Dr. Massimo Faggioli, College of Arts and Sciences (Theology Department), is the author of “Die kulturelle und politische Relevanz des II. Vatikanischen Konzils als konstitutiver Faktor der Interpretation,” (“The Cultural and Political Relevance of Council Vatican II As a Constitutive Factor of Interpretation”), in Exkommunikation oder Kommunikation? Der Weg der Kirche nach dem II. Vatikanum und die Pius-Brüder, (Excommunication or Communication? The Way of the Church after Vatican II and the Lefebvrians), (Series “Quaestiones Disputatae” 236), Hrsg. Peter Hünermann, Herder: Freiburg i.B., 2009, pp. 153-174).
Dr. Joe Fitzharris, College of Arts and Sciences (History Department), received the Larry Rowen Remele Service Award Oct. 16 from the Northern Great Plains History Conference. Established by the Northern Great Plains History Conference to honor the memory of Larry Rowen Remele, this award is presented annually to an individual who has made significant contributions to the betterment of the conference. Fitzharris also presented a paper, “The Crittenden Court of Inquiry and Historical Accuracy: Murfreesboro, TN, 13 July 1862” in the session on “Media and Manipulation of Perception.” He organized the sessions sponsored by the Society for Military History, to include papers, reception, luncheon, tour and dinner.
Dr. Terence Nichols, College of Arts and Sciences (Theology Department), is the author of Religion and the Implications of Radical Life Extension, edited by Derek F. Maher and Calvin Mercer, (Palgrave Macmillan 2009). Nichols wrote Chapter 11, titled “Radical Life Extension: Implications for Roman Catholicism.”

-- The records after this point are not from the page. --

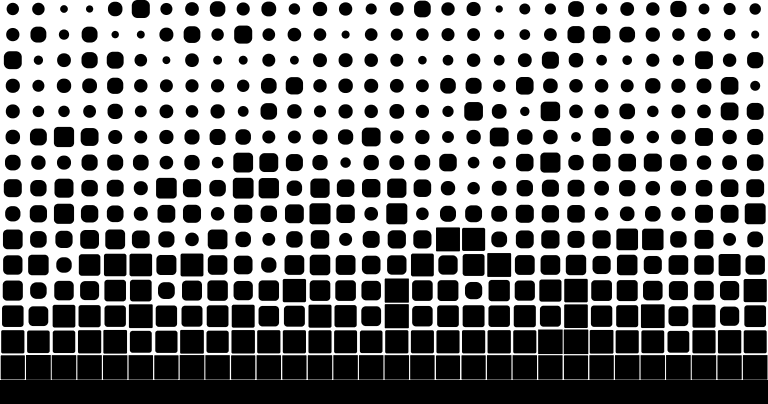
A Shadertoy shader for this pattern:

```glsl
float hash(vec2 p) {
    vec3 q = fract(vec3(p.xyx) * 0.1031);
    q += dot(q, q.yzx + 33.33);
    return fract((q.x + q.y) * q.z);
}

float roundedBox(vec2 p, float halfSize, float radius) {
    vec2 q = abs(p) - halfSize + radius;
    return length(max(q, 0.0)) + min(max(q.x, q.y), 0.0) - radius;
}

// Half width of a dot: full tiles at the base, small scattered dots on top
float dotSize(vec2 cell) {
    if (cell.y < 0.5) return 0.54;
    float height = clamp(cell.y / 15.0, 0.0, 1.0);
    float base = 0.245 + 0.26 * pow(1.0 - height, 1.6);
    float n = 2.0 * hash(cell + 7.0) - 1.0;
    float jitter = n * (0.3 + 0.7 * n * n);
    return base + 0.11 * smoothstep(0.0, 0.4, height) * jitter;
}

void mainImage(out vec4 fragColor, in vec2 fragCoord) {
    // Thirty square cells across the canvas
    vec2 grid = fragCoord / iResolution.x * 30.0 + vec2(0.0, 0.07);
    vec2 cell = floor(grid);
    vec2 local = fract(grid) - 0.5;

    // Corners sharpen as the dots grow
    float size = dotSize(cell);
    float radius = size * (1.0 - smoothstep(0.24, 0.52, size));
    float edge = roundedBox(local, size, radius);

    // Black ink on white, one pixel of smoothing
    float pixel = 30.0 / iResolution.x;
    float ink = clamp(0.5 - edge / pixel, 0.0, 1.0);
    fragColor = vec4(vec3(1.0 - ink), 1.0);
}
```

Dr. Britain Scott, College of Arts and Sciences (Psychology Department), is a co-author of a new appendix, “Psychology and Sustainability: Conservation Psychology,” for author Wayne Weiten’s Psychology: Themes and Variations (8th Edition, Briefer Version), one of the most widely used general psychology textbooks. At the August meeting of the American Psychological Association, Scott presented the results of a conservation psychology research collaboration with undergraduate Cheryl Koerner, titled “Self-Objectification, Nature-Connection, and Women’s Environmental Behavior.”
Dr. Lisa Waldner, College of Arts and Sciences (Sociology and Criminal Justice Department), is the co-author of “Authentic Self-Expression: Gender, Ethnicity, and Culture,” to be published in Silencing the Self Across Cultures: Depression and Gender in the Social World (Oxford University Press, 2010).
Dr. Fred Zimmerman, School of Engineering (retired), is the author of “Engine Technology, Development: What it Means to Manufacturers,” published in the September/October Precision Manufacturing Journal. He gave two keynote speeches: “The Current State of Manufacturing – Considering History,” Sept. 30 at the Larson Allen Manufacturing Roundup in Minneapolis, and “Why Government, Environmental Organizations, and Financial Institutions All Need More Scientists” Oct. 6 at the 3M Technology Symposium in St. Paul. On Oct. 21 he attended “Lessons from the Financial Crisis,” Victoria Bridges, Carnegie-Mellon University Symposium.